Version, much of which was based on the work of those who literally
hazarded their lives to translate the Bible into the language of the
people. Even our youngest children are familiar with God’s Word. Having
a reliable translation of the Bible in our own home is now so taken for
granted that we fail to render proper thanks to God. We have many
advantages over the parents of Luther’s time in qualifying us to educate
However, our society is vastly different from
Luther’s, and it continues to change quickly. The improvement in the
level of education of us parents is not enough to offset the great
advances in knowledge available today. In the 1940s and 1950s, an 8th
grade education was sufficient to compete in the job market. Constant
training or retraining was not a part of many workers’ lives. The
workplace is a whole new entity today. How many of today’s jobs were
around fifty years ago, or even twenty-five? Today’s society requires a
whole new set of skills and services. Even the tools and materials we
use in the workplace are vastly different from our grandparents. The job
market is becoming more specialized as well. It’s challenging enough to
keep up-to-date on our own careers, let alone keep an eye on educational
trends, materials and methods.
Luther’s third cause of parents neglecting their
children’s education is that parents simply would not have the necessary
time. It would take time, and plenty of it, to qualify oneself to teach
all areas of the curriculum. How many of us can honestly say he or she
is qualified to teach everything, especially the areas of math and the
various sciences? How confident are most parents with junior high
algebra and science, especially if such areas of study were not academic
strengths in the days of youth? High school calculus, advanced physics,
chemistry or biology anyone? Attempt to learn such material yourself and
then prepare lessons, all while meeting the regular God-given
responsibilities of the workplace, church, home and family. How many
hours are there in a day? Luther expressed the need for hiring trained
teachers this way:
Thus, in all the world, even among the heathen,
school-masters and teachers have been found necessary where a nation
was to be elevated. Hence in the Epistle to the Galatians Paul
employs a word in common use when he says, "The law was our
Since, then, a city must have well-trained
people, and since the greatest need, lack, and lament is that such
are not to be found, we must not wait till they grow up of
themselves; neither can they be hewed out of stones nor cut out of
wood; nor will God work miracles, so long as men can attain their
object through means within their reach. Therefore we must see to
it, and spare no trouble or expense to educate and form them
ourselves. For whose fault is it that in all the cities there are at

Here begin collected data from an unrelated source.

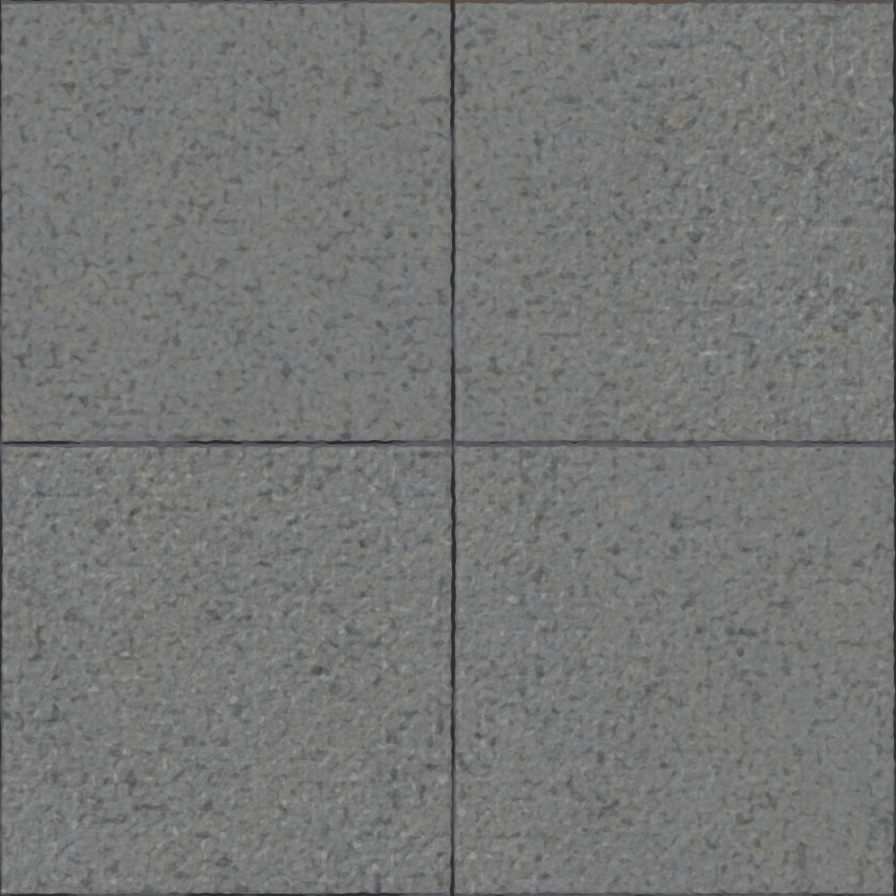
Write a Shadertoy shader that draws this texture.

```glsl
vec2 gradient(vec2 cell) {
    uvec2 q = uvec2(ivec2(cell) + 4096);
    uint h = (q.x * 1597334673u) ^ (q.y * 3812015801u);
    h = (h ^ (h >> 15)) * 2246822519u;
    h ^= h >> 13;
    float angle = float(h & 65535u) * 6.2831853 / 65536.0;
    return vec2(cos(angle), sin(angle));
}

// Gradient noise, roughly -0.7 to 0.7
float noise(vec2 p) {
    vec2 i = floor(p), f = p - i;
    vec2 u = f * f * f * (f * (f * 6.0 - 15.0) + 10.0);
    float a = dot(gradient(i), f);
    float b = dot(gradient(i + vec2(1, 0)), f - vec2(1, 0));
    float c = dot(gradient(i + vec2(0, 1)), f - vec2(0, 1));
    float d = dot(gradient(i + 1.0), f - 1.0);
    return mix(mix(a, b, u.x), mix(c, d, u.x), u.y);
}

float fbm(vec2 p) {
    float sum = 0.0, amplitude = 1.0;
    for (int i = 0; i < 3; i++) {
        sum += amplitude * noise(p);
        p = mat2(1.6, 1.2, -1.2, 1.6) * p + 17.3;
        amplitude *= 0.55;
    }
    return sum;
}

// Grainy stone surface with shallow chips
float surfaceHeight(vec2 p) {
    float chips = smoothstep(0.05, 0.35, noise(p * 70.0 + 31.0));
    return fbm(p * 75.0) - 0.7 * chips;
}

vec3 stone(vec2 p, float roughness) {
    float relief = surfaceHeight(p) - surfaceHeight(p + vec2(-0.0020, 0.0024));
    float grain = fbm(p * 125.0 + 3.0);
    float clouds = fbm(p * 6.0);
    float patches = fbm(p * 34.0 + 9.0);

    float shade = 0.476 + 0.050 * grain + 0.010 * clouds + 0.020 * patches;
    shade += relief * mix(0.022, 0.062, roughness);

    // Dense small pits, gathered in places, and pale flecks
    vec2 warped = p + 0.0025 * vec2(noise(p * 60.0), noise(p * 60.0 + 19.0));
    float gathered = 0.18 * noise(p * 12.0 + 77.0);
    float smallPits = smoothstep(0.14, 0.42, noise(warped * vec2(105, 115)) + gathered);
    float largePits = smoothstep(0.24, 0.5, noise(warped * vec2(58, 66) + 13.0) + gathered);
    shade -= 0.055 * smallPits + 0.075 * largePits;
    float flecks = smoothstep(0.28, 0.52, noise(warped * vec2(90, 80) + 57.0));
    shade += mix(0.015, 0.075, roughness) * flecks;
    vec3 color = shade * vec3(0.994, 1.006, 0.996);

    // Faint mineral tints and sparse rust
    float tint = 0.5 * noise(p * 8.0 + 5.0) + noise(p * 45.0);
    color += tint * vec3(0.010, 0.001, -0.013);
    float rust = smoothstep(0.42, 0.85, noise(p * 9.0 + 41.0) + 0.5 * patches);
    return color + rust * vec3(0.025, 0.002, -0.035);
}

void mainImage(out vec4 fragColor, in vec2 fragCoord) {
    vec2 uv = fragCoord / iResolution.xy;
    float pixel = 1.0 / min(iResolution.x, iResolution.y);

    // Two by two slabs, each with its own grain and worn side
    vec2 center = vec2(0.506, 0.505);
    vec2 slab = step(center, uv);
    float roughness = mix(1.0 - 0.8 * smoothstep(0.48, 0.9, uv.x),
                          smoothstep(0.5, 0.8, uv.x), slab.y);
    roughness = clamp(roughness + 0.5 * noise(uv * 5.0), 0.0, 1.0);
    vec3 color = stone(uv + slab * vec2(3.7, 5.3), roughness);

    // Signed offset from the nearest joint on each axis
    vec2 nearest = mix(center, slab, step(0.25, abs(uv - center)));
    vec2 wobble = vec2(noise(vec2(uv.y * 9.0, 2.5)), noise(vec2(uv.x * 9.0, 7.5)));
    vec2 chips = vec2(noise(uv * 85.0), noise(uv * 85.0 + 23.0));
    vec2 offset = uv - nearest + 0.0012 * wobble + 0.0016 * chips;
    vec2 gap = abs(offset);

    // Worn slab rims: pale on the lit side, thin shadow all round
    vec2 lip = exp(-pow((offset - vec2(0.0065, -0.0065)) / 0.0026, vec2(2)));
    color += 0.04 * max(lip.x, lip.y) * (0.7 + chips.x);
    color *= 1.0 - 0.12 * exp(-min(gap.x, gap.y) / 0.0035);

    // Lavender grey filling, browner along the outer top edge
    float soft = max(pixel, 0.0010) * 0.8;
    vec2 halfWidth = vec2(0.0026, 0.0035) + 0.0016 * chips.yx;
    vec2 filling = 1.0 - smoothstep(halfWidth - soft, halfWidth + soft, gap);
    vec3 fillColor = vec3(0.345, 0.34, 0.365) + 0.10 * chips.y;
    float brown = step(0.985, uv.y) * smoothstep(-0.1, 0.3, noise(vec2(uv.x * 6.0, 3.3)));
    fillColor = mix(fillColor, vec3(0.36, 0.30, 0.26), brown);
    color = mix(color, fillColor, 0.9 * max(filling.x, filling.y));

    // Dark crack, thinning out and breaking along its length
    vec2 crackGap = abs(offset - vec2(-0.0004, 0.0014));
    vec2 strength = vec2(noise(vec2(uv.y * 17.0, 11.5)), noise(vec2(uv.x * 17.0, 15.5)));
    strength = smoothstep(vec2(-0.35, -0.15), vec2(0.05, 0.2), strength + 0.3 * chips);
    vec2 crackWidth = mix(vec2(0.0008, 0.0004), vec2(0.0020, 0.0016), strength);
    vec2 crack = 1.0 - smoothstep(crackWidth - soft, crackWidth + soft, crackGap);
    crack *= mix(vec2(0.65, 0.25), vec2(0.95), strength);
    color = mix(color, vec3(0.17, 0.17, 0.18), max(crack.x, crack.y));

    fragColor = vec4(clamp(color, 0.0, 1.0), 1.0);
}
```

present so few skilful people except the rulers, who have allowed
the young to grow up like trees in the forest, and have not cared

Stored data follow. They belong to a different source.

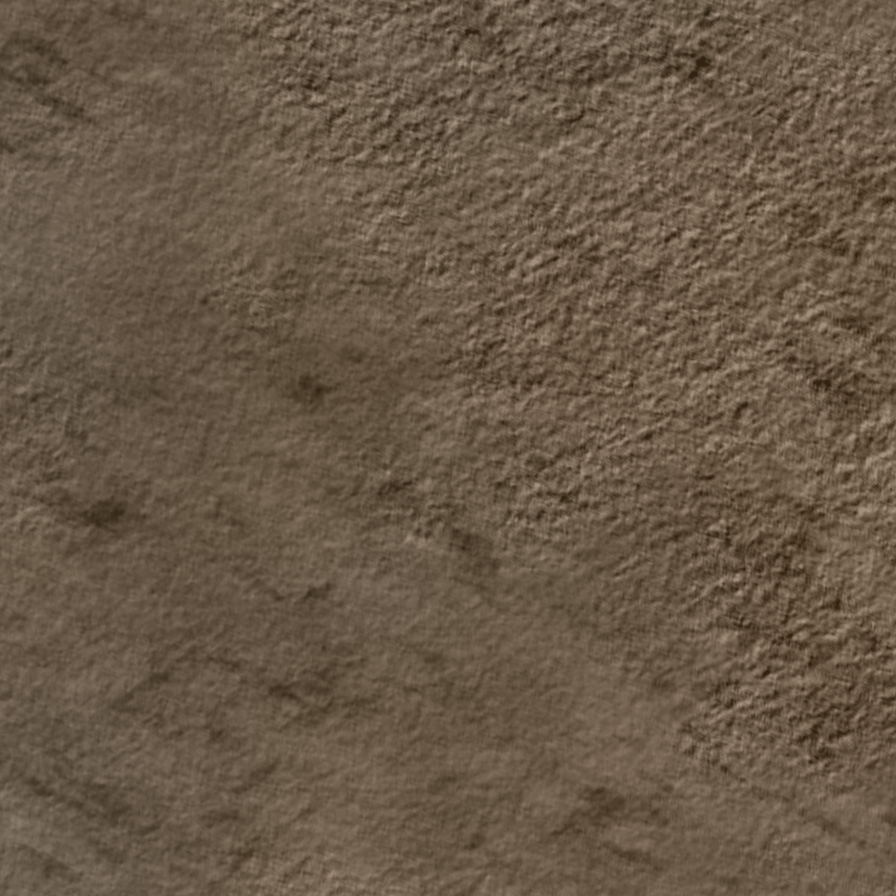
Reproduce this texture procedurally as a WebGL 1 fragment shader.

```glsl
precision highp float;
// Weathered brown stone: soft mottling, dark smudges and side-lit sandy grain.

uniform vec2 u_resolution;

const vec3 DARK_EARTH = vec3(0.308, 0.250, 0.180);
const vec3 PALE_DUST = vec3(0.540, 0.474, 0.402);
const vec3 OCHRE_SHIFT = vec3(0.016, 0.000, -0.016);

float hash(vec2 cell) {
  return fract(sin(dot(cell, vec2(127.1, 311.7))) * 43758.5453);
}

float valueNoise(vec2 p) {
  vec2 cell = floor(p);
  vec2 f = fract(p);
  f = f * f * (3.0 - 2.0 * f);
  float low = mix(hash(cell), hash(cell + vec2(1.0, 0.0)), f.x);
  float high = mix(hash(cell + vec2(0.0, 1.0)), hash(cell + vec2(1.0, 1.0)), f.x);
  return mix(low, high, f.y);
}

vec2 rotate(vec2 p, float angle) {
  float c = cos(angle);
  float s = sin(angle);
  return vec2(c * p.x - s * p.y, s * p.x + c * p.y);
}

// Three rotated octaves, averaging about one half.
float fbm(vec2 p) {
  float sum = 0.0;
  float amplitude = 0.57;
  for (int i = 0; i < 3; i++) {
    sum += amplitude * valueNoise(p);
    p = rotate(p, 0.65) * 2.03 + 17.3;
    amplitude *= 0.5;
  }
  return sum;
}

// Height difference across a step towards the light.
float relief(vec2 uv, float scale, vec2 lightStep) {
  vec2 p = rotate(uv, 0.35) * scale;
  vec2 reach = rotate(lightStep, 0.35) * scale;
  return fbm(p + reach) - fbm(p - reach);
}

// Short soft smudges: the upper tail of slanted, stretched noise.
float smudges(vec2 uv, float angle, vec2 scale) {
  float streak = fbm(rotate(uv, angle) * scale + angle * 31.0);
  float cluster = smoothstep(0.42, 0.72, fbm(uv * 6.0 + angle * 9.0));
  return smoothstep(0.56, 0.82, streak) * cluster;
}

// Crumbly ground: a diagonal band at the upper right plus scattered patches.
float roughness(vec2 uv) {
  float across = dot(uv, vec2(0.70, 0.60)) + (fbm(uv * 5.0 + 3.7) - 0.5) * 0.7;
  float band = smoothstep(0.62, 0.92, across) * (1.0 - 0.5 * smoothstep(1.02, 1.25, across));
  float patches = smoothstep(0.52, 0.80, fbm(uv * 7.0 + 41.0));
  float breakup = mix(0.55, 1.2, smoothstep(0.30, 0.70, fbm(uv * 15.0 + 7.0)));
  return clamp(band * breakup + 0.35 * patches, 0.0, 1.0);
}

void main() {
  vec2 uv = gl_FragCoord.xy / u_resolution;
  vec2 warp = vec2(fbm(uv * 30.0 + 5.1), fbm(uv * 30.0 + 63.4)) - 0.5;
  vec2 bent = uv + warp * 0.008;
  float rough = roughness(uv);

  // Raised grain lit from the upper left, over faint wider lumps.
  float grain = relief(bent, 108.0, vec2(-0.0012, 0.0018));
  float lumps = relief(bent + 2.3, 42.0, vec2(-0.0020, 0.0030));
  float tone = 0.46 + grain * mix(0.80, 2.35, rough) + lumps * mix(0.25, 0.60, rough);

  // Broad stains, slanted wisps and fine speckle.
  float stains = fbm(uv * 5.0 + 11.0) - 0.5;
  float wisps = fbm(rotate(bent, 0.45) * vec2(12.0, 30.0) + 29.0) - 0.5;
  float speckle = valueNoise(rotate(uv, 0.4) * 190.0) - 0.5;
  tone += stains * 0.44 + wisps * 0.36 + speckle * mix(0.22, 0.34, rough);

  // Dark smudges on both diagonals and a few pale scuffs.
  tone -= 0.42 * smudges(bent, 0.50, vec2(16.0, 44.0));
  tone -= 0.36 * smudges(bent, -0.60, vec2(18.0, 46.0));
  tone += 0.34 * smudges(bent, 0.25, vec2(15.0, 40.0));

  // Warmer towards the right, more olive towards the left.
  float warmth = (uv.x - 0.5) * 0.6 + (fbm(uv * 3.0 + 80.0) - 0.5) * 0.9;
  vec3 colour = mix(DARK_EARTH, PALE_DUST, clamp(tone, -0.5, 1.4));
  gl_FragColor = vec4(colour + OCHRE_SHIFT * warmth, 1.0);
}
```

how they were reared and taught? The growth, consequently, has been
so irregular that the forest furnishes no timber for building
purposes, but like a useless hedge, is good only for fuel.
We can hope Luther would agree with the claim that
much progress has been made in covenant education in the 485 years since
Luther wrote his letter to the mayors. Despite the progress, however, we
still need our good Christian schools. Have we matured to the point
intellectually and spiritually that we have outgrown our need for
Christian schools? The work of maintaining Christian education is an
ongoing work, as is the work of maintaining and defending the heritage
of truth given our denomination through the Reformation. Such is the
nature of God’s truth. It is not stagnant, but dynamic. Let’s be
grateful for, and maintain, our schools as we and our children walk the
life our faithful Father gives us in a changing world.
Mr. Brian Dykstra, teacher at Hope Protestant Reformed